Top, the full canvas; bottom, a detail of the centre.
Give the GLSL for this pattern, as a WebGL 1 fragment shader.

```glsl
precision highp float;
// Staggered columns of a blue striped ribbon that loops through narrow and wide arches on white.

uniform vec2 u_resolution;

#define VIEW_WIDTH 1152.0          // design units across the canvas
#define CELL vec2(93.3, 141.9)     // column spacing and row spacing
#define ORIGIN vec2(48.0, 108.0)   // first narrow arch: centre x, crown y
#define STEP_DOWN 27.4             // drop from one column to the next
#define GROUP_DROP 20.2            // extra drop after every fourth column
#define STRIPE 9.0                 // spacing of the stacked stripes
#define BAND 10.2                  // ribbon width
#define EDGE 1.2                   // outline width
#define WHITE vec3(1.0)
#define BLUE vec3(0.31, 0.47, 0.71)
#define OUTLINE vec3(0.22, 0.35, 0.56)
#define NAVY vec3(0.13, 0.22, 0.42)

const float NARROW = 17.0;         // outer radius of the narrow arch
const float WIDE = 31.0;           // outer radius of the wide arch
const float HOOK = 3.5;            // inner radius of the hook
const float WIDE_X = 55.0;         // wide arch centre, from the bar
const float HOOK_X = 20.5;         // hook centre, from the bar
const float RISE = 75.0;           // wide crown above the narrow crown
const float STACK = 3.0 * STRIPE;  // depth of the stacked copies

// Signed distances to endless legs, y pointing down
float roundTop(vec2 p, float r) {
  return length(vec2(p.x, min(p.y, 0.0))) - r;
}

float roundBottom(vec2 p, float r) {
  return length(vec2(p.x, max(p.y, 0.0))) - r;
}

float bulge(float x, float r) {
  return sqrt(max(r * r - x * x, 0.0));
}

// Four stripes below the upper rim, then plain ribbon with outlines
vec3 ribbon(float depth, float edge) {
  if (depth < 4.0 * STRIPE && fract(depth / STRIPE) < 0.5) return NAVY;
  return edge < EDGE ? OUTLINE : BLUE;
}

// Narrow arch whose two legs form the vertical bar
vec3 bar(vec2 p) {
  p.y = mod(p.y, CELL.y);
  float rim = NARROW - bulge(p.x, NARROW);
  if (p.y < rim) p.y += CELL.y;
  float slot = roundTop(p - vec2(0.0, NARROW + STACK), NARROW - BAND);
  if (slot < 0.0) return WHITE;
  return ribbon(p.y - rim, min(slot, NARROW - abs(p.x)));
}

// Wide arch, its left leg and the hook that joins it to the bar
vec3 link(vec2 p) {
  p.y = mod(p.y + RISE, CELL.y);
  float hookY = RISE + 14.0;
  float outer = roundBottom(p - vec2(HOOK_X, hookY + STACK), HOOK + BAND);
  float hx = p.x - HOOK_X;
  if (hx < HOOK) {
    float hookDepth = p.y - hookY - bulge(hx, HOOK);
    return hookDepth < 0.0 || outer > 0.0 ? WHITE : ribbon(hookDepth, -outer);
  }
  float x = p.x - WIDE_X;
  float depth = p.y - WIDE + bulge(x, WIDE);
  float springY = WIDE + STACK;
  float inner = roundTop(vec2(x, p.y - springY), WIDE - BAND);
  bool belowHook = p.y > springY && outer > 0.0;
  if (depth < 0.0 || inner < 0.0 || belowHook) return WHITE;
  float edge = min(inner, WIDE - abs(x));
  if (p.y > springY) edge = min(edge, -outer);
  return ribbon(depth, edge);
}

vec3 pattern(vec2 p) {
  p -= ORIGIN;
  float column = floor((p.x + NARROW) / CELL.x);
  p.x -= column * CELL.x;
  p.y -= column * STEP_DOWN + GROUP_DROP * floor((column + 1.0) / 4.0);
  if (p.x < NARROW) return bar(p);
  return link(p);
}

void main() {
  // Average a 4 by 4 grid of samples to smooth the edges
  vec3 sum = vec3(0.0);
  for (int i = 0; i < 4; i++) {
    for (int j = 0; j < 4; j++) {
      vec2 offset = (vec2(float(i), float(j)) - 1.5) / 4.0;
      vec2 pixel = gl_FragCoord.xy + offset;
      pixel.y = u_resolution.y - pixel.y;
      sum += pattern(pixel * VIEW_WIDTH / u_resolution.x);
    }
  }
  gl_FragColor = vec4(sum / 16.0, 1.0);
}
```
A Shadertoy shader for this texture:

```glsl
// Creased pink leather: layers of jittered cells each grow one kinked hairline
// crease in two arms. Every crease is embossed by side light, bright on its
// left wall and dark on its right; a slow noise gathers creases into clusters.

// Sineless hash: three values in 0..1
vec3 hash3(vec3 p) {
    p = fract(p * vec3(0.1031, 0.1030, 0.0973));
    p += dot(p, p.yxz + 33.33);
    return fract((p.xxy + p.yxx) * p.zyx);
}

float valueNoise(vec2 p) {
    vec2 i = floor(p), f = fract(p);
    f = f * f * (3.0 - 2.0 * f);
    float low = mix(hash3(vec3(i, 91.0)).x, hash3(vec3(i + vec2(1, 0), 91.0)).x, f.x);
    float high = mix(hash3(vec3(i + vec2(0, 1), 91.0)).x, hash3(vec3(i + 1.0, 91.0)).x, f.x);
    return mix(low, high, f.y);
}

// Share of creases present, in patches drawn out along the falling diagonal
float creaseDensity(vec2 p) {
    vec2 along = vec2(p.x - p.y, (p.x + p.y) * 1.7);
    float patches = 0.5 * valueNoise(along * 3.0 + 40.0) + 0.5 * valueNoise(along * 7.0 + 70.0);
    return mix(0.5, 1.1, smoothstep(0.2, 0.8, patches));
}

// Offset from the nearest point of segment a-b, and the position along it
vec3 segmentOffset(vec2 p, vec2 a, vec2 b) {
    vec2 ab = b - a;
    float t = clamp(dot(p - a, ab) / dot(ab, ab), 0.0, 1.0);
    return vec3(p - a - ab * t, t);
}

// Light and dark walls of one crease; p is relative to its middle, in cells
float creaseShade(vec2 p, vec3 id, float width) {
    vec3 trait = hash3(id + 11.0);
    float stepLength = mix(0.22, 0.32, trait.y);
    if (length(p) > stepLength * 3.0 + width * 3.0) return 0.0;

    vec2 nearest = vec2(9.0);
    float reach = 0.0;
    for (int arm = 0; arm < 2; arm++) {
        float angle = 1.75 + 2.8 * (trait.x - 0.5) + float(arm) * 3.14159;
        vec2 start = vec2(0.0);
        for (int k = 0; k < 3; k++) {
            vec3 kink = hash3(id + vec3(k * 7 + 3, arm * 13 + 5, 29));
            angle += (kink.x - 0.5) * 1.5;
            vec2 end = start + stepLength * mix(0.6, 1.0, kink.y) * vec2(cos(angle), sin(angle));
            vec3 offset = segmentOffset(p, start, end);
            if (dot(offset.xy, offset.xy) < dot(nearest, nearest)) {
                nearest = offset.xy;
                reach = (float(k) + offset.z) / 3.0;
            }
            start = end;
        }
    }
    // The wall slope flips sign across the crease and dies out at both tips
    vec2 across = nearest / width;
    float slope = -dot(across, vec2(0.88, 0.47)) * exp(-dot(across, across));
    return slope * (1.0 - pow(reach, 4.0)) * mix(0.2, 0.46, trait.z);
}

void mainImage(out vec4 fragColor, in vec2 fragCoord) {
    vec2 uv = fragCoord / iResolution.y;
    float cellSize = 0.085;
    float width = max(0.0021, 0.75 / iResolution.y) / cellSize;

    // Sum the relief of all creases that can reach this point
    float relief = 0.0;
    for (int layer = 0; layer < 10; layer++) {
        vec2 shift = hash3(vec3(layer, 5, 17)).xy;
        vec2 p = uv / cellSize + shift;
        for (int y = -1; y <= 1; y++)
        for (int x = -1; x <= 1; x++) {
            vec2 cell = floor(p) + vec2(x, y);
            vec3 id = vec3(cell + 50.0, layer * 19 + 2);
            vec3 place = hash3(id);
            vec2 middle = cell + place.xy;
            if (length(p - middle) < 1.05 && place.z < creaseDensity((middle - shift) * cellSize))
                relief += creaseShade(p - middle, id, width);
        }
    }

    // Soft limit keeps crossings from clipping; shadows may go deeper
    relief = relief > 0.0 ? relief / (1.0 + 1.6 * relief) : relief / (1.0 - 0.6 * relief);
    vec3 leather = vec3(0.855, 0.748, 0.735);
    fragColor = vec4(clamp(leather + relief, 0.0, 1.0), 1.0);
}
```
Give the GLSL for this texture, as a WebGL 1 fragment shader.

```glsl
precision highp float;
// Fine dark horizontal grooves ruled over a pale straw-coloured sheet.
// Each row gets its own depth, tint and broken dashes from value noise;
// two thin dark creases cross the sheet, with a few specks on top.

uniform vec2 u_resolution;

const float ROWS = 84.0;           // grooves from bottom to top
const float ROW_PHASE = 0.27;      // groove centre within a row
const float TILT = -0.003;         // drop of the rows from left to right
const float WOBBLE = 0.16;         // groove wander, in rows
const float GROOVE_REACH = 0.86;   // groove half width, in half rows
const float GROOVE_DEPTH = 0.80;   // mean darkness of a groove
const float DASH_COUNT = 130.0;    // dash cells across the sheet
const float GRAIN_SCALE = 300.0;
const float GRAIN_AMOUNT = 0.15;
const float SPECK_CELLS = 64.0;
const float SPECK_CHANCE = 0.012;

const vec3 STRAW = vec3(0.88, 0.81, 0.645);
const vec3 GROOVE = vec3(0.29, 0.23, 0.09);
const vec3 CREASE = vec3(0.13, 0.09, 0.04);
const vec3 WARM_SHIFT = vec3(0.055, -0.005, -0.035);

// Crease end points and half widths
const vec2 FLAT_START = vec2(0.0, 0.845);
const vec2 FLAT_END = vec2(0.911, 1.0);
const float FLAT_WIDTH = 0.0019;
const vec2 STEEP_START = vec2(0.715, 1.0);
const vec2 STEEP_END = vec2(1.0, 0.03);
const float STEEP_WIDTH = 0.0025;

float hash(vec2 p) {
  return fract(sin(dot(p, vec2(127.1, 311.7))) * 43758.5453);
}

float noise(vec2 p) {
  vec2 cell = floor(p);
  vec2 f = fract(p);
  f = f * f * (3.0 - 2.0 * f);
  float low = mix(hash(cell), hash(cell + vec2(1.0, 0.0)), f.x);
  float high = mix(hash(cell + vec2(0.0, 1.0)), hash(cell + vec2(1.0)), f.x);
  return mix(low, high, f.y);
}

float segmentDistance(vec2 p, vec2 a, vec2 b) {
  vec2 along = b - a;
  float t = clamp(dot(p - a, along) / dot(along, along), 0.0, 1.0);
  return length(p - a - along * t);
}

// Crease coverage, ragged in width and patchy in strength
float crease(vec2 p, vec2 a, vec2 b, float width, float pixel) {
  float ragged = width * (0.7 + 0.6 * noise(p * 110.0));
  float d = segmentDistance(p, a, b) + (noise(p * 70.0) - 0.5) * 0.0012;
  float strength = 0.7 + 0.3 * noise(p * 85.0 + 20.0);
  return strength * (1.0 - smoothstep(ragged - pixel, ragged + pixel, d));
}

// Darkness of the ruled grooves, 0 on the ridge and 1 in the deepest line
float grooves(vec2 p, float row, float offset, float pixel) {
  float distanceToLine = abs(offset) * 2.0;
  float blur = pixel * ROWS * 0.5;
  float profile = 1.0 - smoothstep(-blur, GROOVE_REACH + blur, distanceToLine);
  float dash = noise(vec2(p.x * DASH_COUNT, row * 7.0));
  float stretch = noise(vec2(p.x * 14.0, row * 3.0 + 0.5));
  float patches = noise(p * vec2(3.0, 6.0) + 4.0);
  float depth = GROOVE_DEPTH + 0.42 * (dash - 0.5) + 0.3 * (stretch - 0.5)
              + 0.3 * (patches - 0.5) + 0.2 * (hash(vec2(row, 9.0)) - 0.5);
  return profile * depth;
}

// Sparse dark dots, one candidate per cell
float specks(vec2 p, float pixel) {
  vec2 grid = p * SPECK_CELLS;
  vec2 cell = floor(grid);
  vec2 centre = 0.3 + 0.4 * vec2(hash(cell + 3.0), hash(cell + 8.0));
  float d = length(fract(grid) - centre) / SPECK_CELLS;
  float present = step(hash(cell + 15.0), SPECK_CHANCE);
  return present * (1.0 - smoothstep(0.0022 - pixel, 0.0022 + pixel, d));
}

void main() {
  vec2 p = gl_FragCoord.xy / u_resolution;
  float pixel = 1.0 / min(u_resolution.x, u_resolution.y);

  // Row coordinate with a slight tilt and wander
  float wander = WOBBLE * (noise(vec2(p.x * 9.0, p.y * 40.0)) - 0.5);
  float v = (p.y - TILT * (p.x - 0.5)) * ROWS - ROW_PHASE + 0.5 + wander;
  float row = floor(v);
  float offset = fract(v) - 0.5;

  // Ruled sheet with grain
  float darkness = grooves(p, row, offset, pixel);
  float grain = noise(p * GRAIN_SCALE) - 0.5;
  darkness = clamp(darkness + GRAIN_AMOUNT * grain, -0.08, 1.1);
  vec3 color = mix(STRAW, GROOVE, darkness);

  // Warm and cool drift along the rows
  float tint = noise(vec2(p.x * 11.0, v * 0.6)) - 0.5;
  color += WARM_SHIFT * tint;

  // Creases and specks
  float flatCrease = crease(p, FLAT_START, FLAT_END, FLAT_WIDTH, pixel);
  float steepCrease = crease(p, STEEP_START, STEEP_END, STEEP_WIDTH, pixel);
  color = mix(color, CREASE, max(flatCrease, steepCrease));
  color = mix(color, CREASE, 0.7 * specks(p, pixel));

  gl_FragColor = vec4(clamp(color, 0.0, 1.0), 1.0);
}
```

Work order: Identify the lines of the data that contain the word "fract". Copy each of them.

Written answer:
  if (depth < 4.0 * STRIPE && fract(depth / STRIPE) < 0.5) return NAVY;
    p = fract(p * vec3(0.1031, 0.1030, 0.0973));
    return fract((p.xxy + p.yxx) * p.zyx);
    vec2 i = floor(p), f = fract(p);
  return fract(sin(dot(p, vec2(127.1, 311.7))) * 43758.5453);
  vec2 f = fract(p);
  float d = length(fract(grid) - centre) / SPECK_CELLS;
  float offset = fract(v) - 0.5;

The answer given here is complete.